• [TO DO] Go through the entries below and collect each line with the string "Positions" in it.

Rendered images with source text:
== Segment start ==

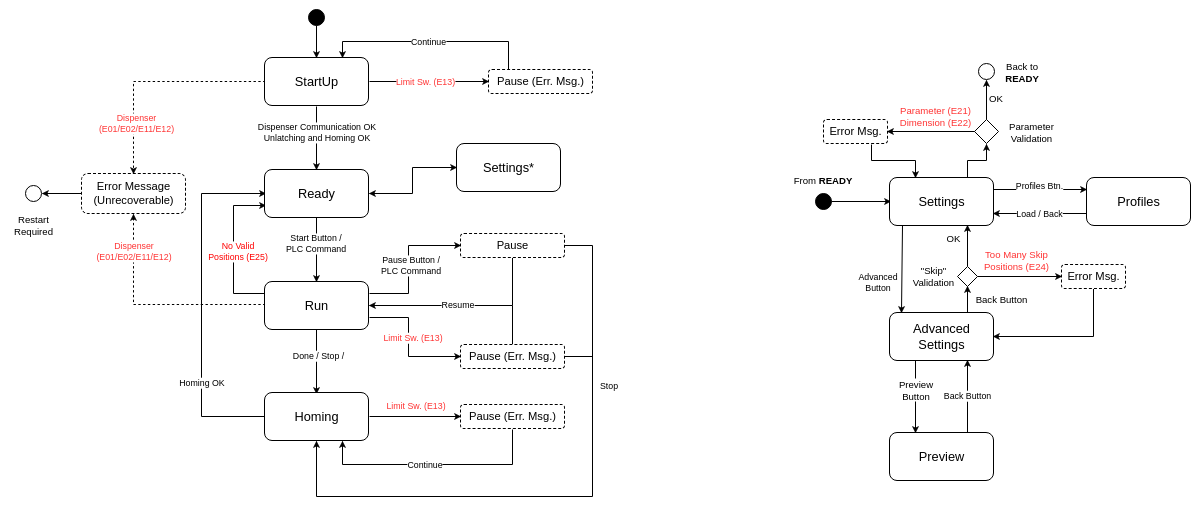
<!DOCTYPE html>
<html lang="en">
<head>
<meta charset="utf-8">
<title>Dispenser state diagram</title>
<style>
:root {
  --ink: #000;
  --paper: #fff;
  --error: #ff3333;
  --error-strong: #ff0000;
}
* { box-sizing: border-box; }
html, body { margin: 0; background: var(--paper); }
.diagram {
  position: relative;
  width: 1200px;
  height: 513px;
  overflow: hidden;
  background: var(--paper);
  color: var(--ink);
  font: 8.8px/1.2 "Liberation Sans", Arial, sans-serif;
  text-align: center;
}
.connectors { position: absolute; inset: 0; }
.wires { fill: none; stroke: var(--ink); stroke-width: 1; }
.end { marker-end: url(#arrow); }
.both { marker-start: url(#arrow); marker-end: url(#arrow); }
.dashed { stroke-dasharray: 2.4 2.4; }
.terminals { fill: var(--paper); stroke: var(--ink); }
.terminals .start { fill: var(--ink); }

.state, .notice {
  position: absolute;
  left: var(--x);
  top: var(--y);
  display: flex;
  align-items: center;
  justify-content: center;
}
.state {
  width: 105px;
  height: 49px;
  font-size: 12.8px;
}
.state { font-size: 16px; }
.notice {
  width: 105px;
  height: 25px;
  font-size: 14px;
}
.state, .notice {
  border: 1px solid var(--ink);
  border-radius: 8px;
  background: var(--paper);
}
.state { font-size: 12.8px; }
.notice { font-size: 11.2px; border-radius: 4px; border-style: dashed; }
.notice.small { width: 65px; }
.notice.tall { height: 41px; border-radius: 7px; }

.label {
  position: absolute;
  left: var(--x);
  top: var(--y);
  transform: translate(-50%, -50%);
  white-space: nowrap;
  background: var(--paper);
}
.label.large { font-size: 9.6px; }
.label.clear { background: none; }
.label.error { color: var(--error); }
.label.strong { color: var(--error-strong); }
.label.left { text-align: left; }
</style>
</head>
<body>
<main class="diagram">
  <svg class="connectors" width="1200" height="513" viewBox="0 0 1200 513" aria-hidden="true">
    <defs>
      <marker id="arrow" markerUnits="userSpaceOnUse" markerWidth="8" markerHeight="8" refX="7" refY="4" orient="auto-start-reverse">
        <path d="M7 4 L1 1 L2.5 4 L1 7 Z" fill="#000" stroke="#000" stroke-width="0.6"/>
      </marker>
    </defs>
    <g transform="translate(.5 .5)">
      <g class="wires" id="main-flow">
        <path class="end" d="M316 25V57"/>
        <path class="end" d="M369 81H488"/>
        <path class="end" d="M508 69V41H342V57"/>
        <path class="end dashed" d="M265 81H133V173"/>
        <path class="end dashed" d="M265 304H133V214"/>
        <path class="end" d="M82 193H42"/>
        <path class="end" d="M316 106V169"/>
        <path class="both" d="M369 193H412V167H456"/>
        <path class="end" d="M316 217V281"/>
        <path class="end" d="M265 293H233V205H265"/>
        <path class="end" d="M265 416H201V193H265"/>
        <path class="end" d="M369 293H408V245H460"/>
        <path class="end" d="M512 257V305H369"/>
        <path d="M512 345V305"/>
        <path class="end" d="M369 317H408V356H460"/>
        <path class="end" d="M564 245H592V496H316V441"/>
        <path d="M564 356H592"/>
        <path class="end" d="M316 329V393"/>
        <path class="end" d="M369 416H460"/>
        <path class="end" d="M512 429V464H342V441"/>
      </g>
      <g class="wires" id="settings-flow">
        <path class="end" d="M831 201H890"/>
        <path class="end" d="M967 177V160H986V144"/>
        <path class="end" d="M986 120V80"/>
        <path class="end" d="M975 131H887"/>
        <path class="end" d="M871 144V160H915V177"/>
        <path class="end" d="M993 189H1086"/>
        <path class="end" d="M1086 213H993"/>
        <path class="end" d="M902 225L901 312"/>
        <path class="end" d="M967 312V286"/>
        <path class="end" d="M967 266V225"/>
        <path class="end" d="M977 276H1061"/>
        <path class="end" d="M1093 288V336H993"/>
        <path class="end" d="M915 360V432"/>
        <path class="end" d="M967 432V360"/>
      </g>
      <g class="terminals">
        <circle class="start" cx="316" cy="17" r="8"/>
        <circle cx="33" cy="193" r="8"/>
        <circle class="start" cx="823" cy="201" r="8"/>
        <circle cx="986" cy="71" r="8"/>
        <polygon points="986,119 998,131 986,143 974,131"/>
        <polygon points="967,266 977,276 967,286 957,276"/>
      </g>
    </g>
  </svg>

  <section aria-label="Main states">
    <div class="state" style="--x:264px;--y:57px">StartUp</div>
    <div class="state" style="--x:264px;--y:169px">Ready</div>
    <div class="state" style="--x:264px;--y:281px">Run</div>
    <div class="state" style="--x:264px;--y:392px">Homing</div>
    <div class="state" style="--x:456px;--y:143px">Settings*</div>
    <div class="notice" style="--x:488px;--y:69px">Pause (Err. Msg.)</div>
    <div class="notice" style="--x:460px;--y:233px">Pause</div>
    <div class="notice" style="--x:460px;--y:344px">Pause (Err. Msg.)</div>
    <div class="notice" style="--x:460px;--y:404px">Pause (Err. Msg.)</div>
    <div class="notice tall" style="--x:81px;--y:173px">Error Message<br>(Unrecoverable)</div>

    <div class="label" style="--x:428.5px;--y:42px">Continue</div>
    <div class="label error" style="--x:425.5px;--y:82px">Limit Sw. (E13)</div>
    <div class="label error" style="--x:136.5px;--y:124px">Dispenser<br>(E01/E02/E11/E12)</div>
    <div class="label error" style="--x:134px;--y:252px">Dispenser<br>(E01/E02/E11/E12)</div>
    <div class="label" style="--x:317px;--y:133px">Dispenser Communication OK<br>Unlatching and Homing OK</div>
    <div class="label large clear" style="--x:33.5px;--y:225px">Restart<br>Required</div>
    <div class="label" style="--x:316px;--y:244px">Start Button /<br>PLC Command</div>
    <div class="label error strong" style="--x:238px;--y:252px">No Valid<br>Positions (E25)</div>
    <div class="label" style="--x:411px;--y:266px">Pause Button /<br>PLC Command</div>
    <div class="label" style="--x:458px;--y:305px">Resume</div>
    <div class="label error" style="--x:413px;--y:338px">Limit Sw. (E13)</div>
    <div class="label" style="--x:318.5px;--y:356px">Done / Stop /</div>
    <div class="label" style="--x:202px;--y:383px">Homing OK</div>
    <div class="label clear" style="--x:609px;--y:386px">Stop</div>
    <div class="label clear error" style="--x:416px;--y:406px">Limit Sw. (E13)</div>
    <div class="label" style="--x:425px;--y:465px">Continue</div>
  </section>

  <section aria-label="Settings states">
    <div class="state" style="--x:889px;--y:177px">Settings</div>
    <div class="state" style="--x:1086px;--y:177px">Profiles</div>
    <div class="state" style="--x:889px;--y:312px">Advanced<br>Settings</div>
    <div class="state" style="--x:889px;--y:432px">Preview</div>
    <div class="notice small" style="--x:823px;--y:119px">Error Msg.</div>
    <div class="notice small" style="--x:1061px;--y:264px">Error Msg.</div>

    <div class="label large clear" style="--x:1022px;--y:72px">Back to<br><b>READY</b></div>
    <div class="label large clear" style="--x:996px;--y:99px">OK</div>
    <div class="label large clear error" style="--x:935.5px;--y:116px">Parameter (E21)<br>Dimension (E22)</div>
    <div class="label large clear" style="--x:1031.5px;--y:132px">Parameter<br>Validation</div>
    <div class="label large clear" style="--x:823px;--y:181px">From <b>READY</b></div>
    <div class="label" style="--x:1039.5px;--y:186px">Profiles Btn.</div>
    <div class="label" style="--x:1039.5px;--y:214px">Load / Back</div>
    <div class="label large clear" style="--x:953.5px;--y:239px">OK</div>
    <div class="label large clear error" style="--x:1016.5px;--y:260px">Too Many Skip<br>Positions (E24)</div>
    <div class="label large clear" style="--x:933.5px;--y:276px">"Skip"<br>Validation</div>
    <div class="label clear" style="--x:878px;--y:283px">Advanced<br>Button</div>
    <div class="label large clear" style="--x:1001.5px;--y:300px">Back Button</div>
    <div class="label large" style="--x:916px;--y:390px">Preview<br>Button</div>
    <div class="label" style="--x:967.5px;--y:396px">Back Button</div>
  </section>
</main>
</body>
</html>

== Segment end ==

• [TASK ANSWER]
    <div class="label error strong" style="--x:238px;--y:252px">No Valid<br>Positions (E25)</div>
    <div class="label large clear error" style="--x:1016.5px;--y:260px">Too Many Skip<br>Positions (E24)</div>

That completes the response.